Biosimilars are primarily as safe as their originators, based on data from a review of current European regulatory documents. The findings were published online in the British Journal of Clinical Pharmacology.

“Biosimilars are officially approved as similar products to a biopharmaceutical originator, which often share the same International Nonproprietary Name,” wrote L.R.A. Lepelaars, MD, of Utrecht University, the Netherlands, and colleagues. However, many clinicians remain cautious about using biosimilars, particularly those in the United States, they noted. The European Medicines Agency (EMA) has filed safety data on biosimilars, but comparative effectiveness studies often are lacking, they wrote.

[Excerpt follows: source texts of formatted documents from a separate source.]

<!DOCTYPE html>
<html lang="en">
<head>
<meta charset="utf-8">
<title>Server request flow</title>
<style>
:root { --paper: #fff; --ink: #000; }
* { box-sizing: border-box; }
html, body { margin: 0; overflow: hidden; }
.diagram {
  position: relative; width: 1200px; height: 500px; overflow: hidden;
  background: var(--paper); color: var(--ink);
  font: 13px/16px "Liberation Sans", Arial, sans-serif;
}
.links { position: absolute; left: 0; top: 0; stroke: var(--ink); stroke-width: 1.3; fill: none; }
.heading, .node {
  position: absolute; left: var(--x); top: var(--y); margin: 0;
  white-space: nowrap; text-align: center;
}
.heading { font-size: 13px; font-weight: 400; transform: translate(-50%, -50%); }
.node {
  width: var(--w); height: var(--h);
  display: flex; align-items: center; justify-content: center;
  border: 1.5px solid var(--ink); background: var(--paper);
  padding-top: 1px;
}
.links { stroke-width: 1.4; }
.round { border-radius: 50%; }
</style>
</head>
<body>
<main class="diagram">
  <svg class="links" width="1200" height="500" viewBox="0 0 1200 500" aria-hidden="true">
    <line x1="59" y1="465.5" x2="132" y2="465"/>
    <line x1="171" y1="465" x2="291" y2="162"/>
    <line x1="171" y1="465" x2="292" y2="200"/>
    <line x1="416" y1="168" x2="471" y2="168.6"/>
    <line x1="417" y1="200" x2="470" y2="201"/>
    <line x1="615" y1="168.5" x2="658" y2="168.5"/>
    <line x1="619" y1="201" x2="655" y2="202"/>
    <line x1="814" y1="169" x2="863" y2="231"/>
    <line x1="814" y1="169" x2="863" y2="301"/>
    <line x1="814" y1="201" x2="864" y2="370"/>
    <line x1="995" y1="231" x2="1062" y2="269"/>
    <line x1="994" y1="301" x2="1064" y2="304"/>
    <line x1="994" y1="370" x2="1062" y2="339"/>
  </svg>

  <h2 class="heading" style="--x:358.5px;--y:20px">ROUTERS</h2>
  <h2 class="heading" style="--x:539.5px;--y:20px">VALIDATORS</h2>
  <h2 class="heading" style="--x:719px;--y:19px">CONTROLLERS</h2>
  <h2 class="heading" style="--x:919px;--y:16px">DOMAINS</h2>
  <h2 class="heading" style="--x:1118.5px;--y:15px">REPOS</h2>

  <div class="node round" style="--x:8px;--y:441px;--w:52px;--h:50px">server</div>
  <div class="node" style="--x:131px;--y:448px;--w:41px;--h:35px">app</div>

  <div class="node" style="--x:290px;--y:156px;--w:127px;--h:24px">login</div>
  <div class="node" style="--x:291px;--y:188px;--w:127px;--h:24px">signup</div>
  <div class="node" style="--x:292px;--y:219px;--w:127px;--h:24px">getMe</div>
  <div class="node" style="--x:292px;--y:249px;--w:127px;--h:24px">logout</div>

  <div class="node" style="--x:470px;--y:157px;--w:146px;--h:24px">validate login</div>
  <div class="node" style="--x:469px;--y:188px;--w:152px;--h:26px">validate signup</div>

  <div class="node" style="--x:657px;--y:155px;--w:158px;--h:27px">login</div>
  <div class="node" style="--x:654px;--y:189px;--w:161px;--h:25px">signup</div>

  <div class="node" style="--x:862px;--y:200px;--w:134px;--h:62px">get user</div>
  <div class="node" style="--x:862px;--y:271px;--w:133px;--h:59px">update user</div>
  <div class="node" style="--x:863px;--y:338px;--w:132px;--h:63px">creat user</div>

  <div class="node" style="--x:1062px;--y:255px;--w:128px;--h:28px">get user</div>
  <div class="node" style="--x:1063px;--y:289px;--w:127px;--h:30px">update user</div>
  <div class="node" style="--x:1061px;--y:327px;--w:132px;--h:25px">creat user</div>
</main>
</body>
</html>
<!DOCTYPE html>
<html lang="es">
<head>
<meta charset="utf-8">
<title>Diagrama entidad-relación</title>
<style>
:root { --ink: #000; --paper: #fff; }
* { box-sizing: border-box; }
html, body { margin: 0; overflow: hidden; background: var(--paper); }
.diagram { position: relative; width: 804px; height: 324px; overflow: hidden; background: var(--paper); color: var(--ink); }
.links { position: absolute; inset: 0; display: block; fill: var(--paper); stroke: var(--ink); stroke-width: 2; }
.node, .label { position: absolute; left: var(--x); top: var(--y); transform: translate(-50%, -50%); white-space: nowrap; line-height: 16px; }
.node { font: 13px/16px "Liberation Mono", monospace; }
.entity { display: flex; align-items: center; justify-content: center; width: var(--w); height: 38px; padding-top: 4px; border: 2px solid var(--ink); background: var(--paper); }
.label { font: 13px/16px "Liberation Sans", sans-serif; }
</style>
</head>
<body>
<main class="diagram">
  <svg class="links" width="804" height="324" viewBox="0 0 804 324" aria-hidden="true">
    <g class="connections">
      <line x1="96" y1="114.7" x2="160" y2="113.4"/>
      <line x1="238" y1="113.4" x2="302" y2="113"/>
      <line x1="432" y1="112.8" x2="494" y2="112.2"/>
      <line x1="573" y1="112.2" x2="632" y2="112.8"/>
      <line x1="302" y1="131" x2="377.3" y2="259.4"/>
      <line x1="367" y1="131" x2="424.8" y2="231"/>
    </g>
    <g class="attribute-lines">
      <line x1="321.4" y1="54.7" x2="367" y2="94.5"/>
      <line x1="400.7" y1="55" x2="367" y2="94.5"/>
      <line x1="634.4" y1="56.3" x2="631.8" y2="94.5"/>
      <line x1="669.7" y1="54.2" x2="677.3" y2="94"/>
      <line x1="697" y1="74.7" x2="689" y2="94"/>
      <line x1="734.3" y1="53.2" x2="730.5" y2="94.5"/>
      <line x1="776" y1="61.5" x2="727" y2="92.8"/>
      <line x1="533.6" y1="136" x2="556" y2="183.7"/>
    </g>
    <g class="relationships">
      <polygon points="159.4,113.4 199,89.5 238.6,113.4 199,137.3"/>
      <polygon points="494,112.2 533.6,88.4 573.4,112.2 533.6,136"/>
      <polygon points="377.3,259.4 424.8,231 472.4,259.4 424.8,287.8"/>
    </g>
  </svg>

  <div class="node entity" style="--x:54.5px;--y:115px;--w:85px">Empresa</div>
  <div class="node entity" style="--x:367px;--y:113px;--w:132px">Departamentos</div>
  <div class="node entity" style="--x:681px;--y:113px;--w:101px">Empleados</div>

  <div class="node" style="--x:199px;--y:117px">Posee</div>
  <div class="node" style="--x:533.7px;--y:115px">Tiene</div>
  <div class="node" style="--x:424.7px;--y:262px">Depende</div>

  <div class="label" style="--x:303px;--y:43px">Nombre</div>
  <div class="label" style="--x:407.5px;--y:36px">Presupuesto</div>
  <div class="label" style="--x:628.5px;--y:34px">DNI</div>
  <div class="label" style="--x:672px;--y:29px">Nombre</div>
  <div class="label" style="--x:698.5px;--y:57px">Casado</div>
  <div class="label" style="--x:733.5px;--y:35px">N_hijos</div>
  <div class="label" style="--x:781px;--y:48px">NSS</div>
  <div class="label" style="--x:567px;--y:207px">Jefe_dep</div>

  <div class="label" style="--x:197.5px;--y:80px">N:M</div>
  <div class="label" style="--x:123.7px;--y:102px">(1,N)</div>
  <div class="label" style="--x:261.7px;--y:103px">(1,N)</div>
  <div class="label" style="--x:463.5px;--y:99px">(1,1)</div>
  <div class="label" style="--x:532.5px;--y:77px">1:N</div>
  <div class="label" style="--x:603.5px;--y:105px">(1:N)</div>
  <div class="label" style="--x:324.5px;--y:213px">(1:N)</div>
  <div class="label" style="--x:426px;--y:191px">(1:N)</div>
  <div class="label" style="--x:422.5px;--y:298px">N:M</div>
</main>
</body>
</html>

In this study, the researchers compared data on 25 biologic medicinal products (19 biosimilars and 6 originators). The biosimilars were authorized by the EMA between Jan. 1, 2005 and Oct. 30, 2015 (Br. J. Clin. Pharmacol. 2017 Nov 22; doi: 10.1111/bcp.13454 ).

Overall, the researchers found 55 general safety concerns, including 22 that were deemed highly clinically relevant. Another 21 were defined as medium, while 12 had low levels of clinical relevance.

Infliximab was the only active substance with more than one difference in safety concerns between the biosimilar and originator; three more general safety concerns (all of medium clinical relevance) were noted for infliximab biosimilars compared with the originator (bowel obstruction, hematologic reactions, and lack of efficacy).

For all other active substances included in the study, one difference or no difference was found in the general safety concerns between the biosimilars and originators, and none of the differences was related to immunogenicity

The researchers assessed the safety of biosimilars by comparing them with European Risk Management Plan or Summary of Product Characteristics.

The findings support the value of biosimilars based on comparable safety profiles, the researchers noted. However, “a direct comparison between biosimilars and related originators through formal postmarketing studies (observational or clinical trials) is mandatory for specific safety and effectiveness issues emerging during the products’ life cycle,” they said.

The researchers had no financial conflicts to disclose.